START EXTRACTED DATA

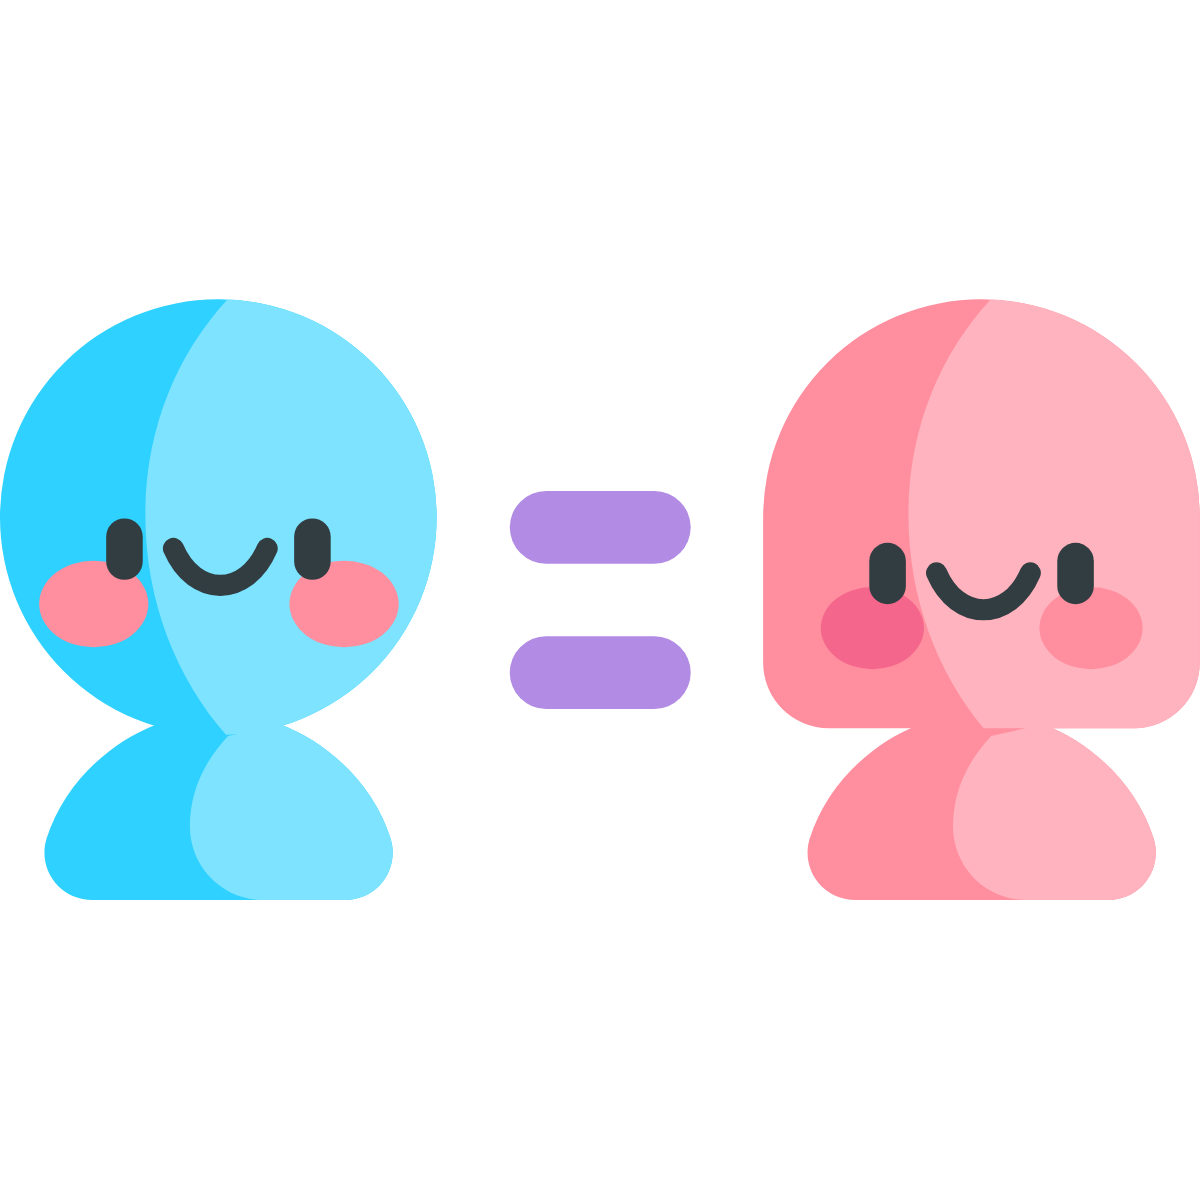
<!DOCTYPE html>
<html lang="en">
<head>
<meta charset="utf-8">
<title>Equality icon</title>
<style>
:root {
  --paper: #ffffff;
  --blue-shade: #2ed1ff;
  --blue-light: #7de3ff;
  --pink-shade: #ff8e9e;
  --pink-light: #ffb3be;
  --blush: #ff8e9e;
  --blush-deep: #f5668c;
  --violet: #b28be4;
  --ink: #313d40;
}
html, body { margin: 0; padding: 0; background: var(--paper); }
body { width: 1200px; height: 1200px; overflow: hidden; }
.equality-icon { display: block; width: 1200px; height: 1200px; }
.blue-shade { fill: var(--blue-shade); }
.blue-light { fill: var(--blue-light); }
.pink-shade { fill: var(--pink-shade); }
.pink-light { fill: var(--pink-light); }
.blush { fill: var(--blush); }
.blush-deep { fill: var(--blush-deep); }
.equals { fill: var(--violet); }
.eye { fill: var(--ink); }
.smile { fill: none; stroke: var(--ink); stroke-width: 9; stroke-linecap: round; }
</style>
</head>
<body>
<svg class="equality-icon" viewBox="0 0 512 512" role="img" aria-label="A blue figure and a pink figure joined by an equals sign">
  <defs>
    <path id="body" d="M67 309C46 317 27 335 19.800 358C16 371 25.500 384 39.500 384H147C161 384 170.500 371 166.700 358C159.500 335 140.500 317 119.500 309Z"/>
    <path id="body-light" d="M97.300 314C87 325 81 338 81 352.500C81 370 95 384 112.300 384H147C161 384 170.500 371 166.700 358C159.500 335 140.500 317 119.500 309Z"/>
    <path id="light-half" d="M97.300 120V127.500C75.500 151 62 183 62 219.500C62 257 75.500 290 97.300 314.500H200V120Z"/>
    <path id="round-head" d="M93.200 127.700A93 93 0 0 1 186.300 220.700A93 93 0 0 1 93.200 313.700A93 93 0 0 1 0 220.700A93 93 0 0 1 93.200 127.700Z"/>
    <path id="bob-head" d="M93.200 127.700A93 93 0 0 1 186.300 220.700V282.700A28 28 0 0 1 158.300 310.700H28A28 28 0 0 1 0 282.700V220.700A93 93 0 0 1 93.200 127.700Z"/>
    <clipPath id="round-head-clip"><use href="#round-head"/></clipPath>
    <clipPath id="bob-head-clip"><use href="#bob-head"/></clipPath>
    <g id="face">
      <rect class="eye" x="45.300" y="221.200" width="15.600" height="26.200" rx="7.800"/>
      <rect class="eye" x="125.500" y="221.200" width="15.600" height="26.200" rx="7.800"/>
      <path class="smile" d="M74 234C83 255 105 255 114 234"/>
    </g>
  </defs>

  <g id="blue-figure">
    <use class="blue-shade" href="#body"/>
    <use class="blue-shade" href="#round-head"/>
    <g clip-path="url(#round-head-clip)"><use class="blue-light" href="#light-half"/></g>
    <use class="blue-light" href="#body-light"/>
    <ellipse class="blush" cx="40" cy="257.700" rx="23.300" ry="18.500"/>
    <ellipse class="blush" cx="146.800" cy="257.700" rx="23.300" ry="18.500"/>
    <use href="#face"/>
  </g>

  <g id="equals-sign" class="equals">
    <rect x="217.500" y="209.500" width="77.200" height="31" rx="15.500"/>
    <rect x="217.500" y="271.500" width="77.200" height="31" rx="15.500"/>
  </g>

  <g id="pink-figure" transform="translate(325.600 0)">
    <use class="pink-shade" href="#body"/>
    <use class="pink-shade" href="#bob-head"/>
    <g clip-path="url(#bob-head-clip)"><use class="pink-light" href="#light-half"/></g>
    <use class="pink-light" href="#body-light"/>
    <ellipse class="blush-deep" cx="46.600" cy="268" rx="22" ry="17.500"/>
    <ellipse class="blush" cx="139.900" cy="268" rx="22" ry="17.500"/>
    <use href="#face" transform="translate(0 10.400)"/>
  </g>
</svg>
</body>
</html>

END EXTRACTED DATA

ASSIGNMENT —
Which lines of the records above contain the word "blush"? Report each one.

RESULT —
  --blush: #ff8e9e;
  --blush-deep: #f5668c;
.blush { fill: var(--blush); }
.blush-deep { fill: var(--blush-deep); }
    <ellipse class="blush" cx="40" cy="257.700" rx="23.300" ry="18.500"/>
    <ellipse class="blush" cx="146.800" cy="257.700" rx="23.300" ry="18.500"/>
    <ellipse class="blush-deep" cx="46.600" cy="268" rx="22" ry="17.500"/>
    <ellipse class="blush" cx="139.900" cy="268" rx="22" ry="17.500"/>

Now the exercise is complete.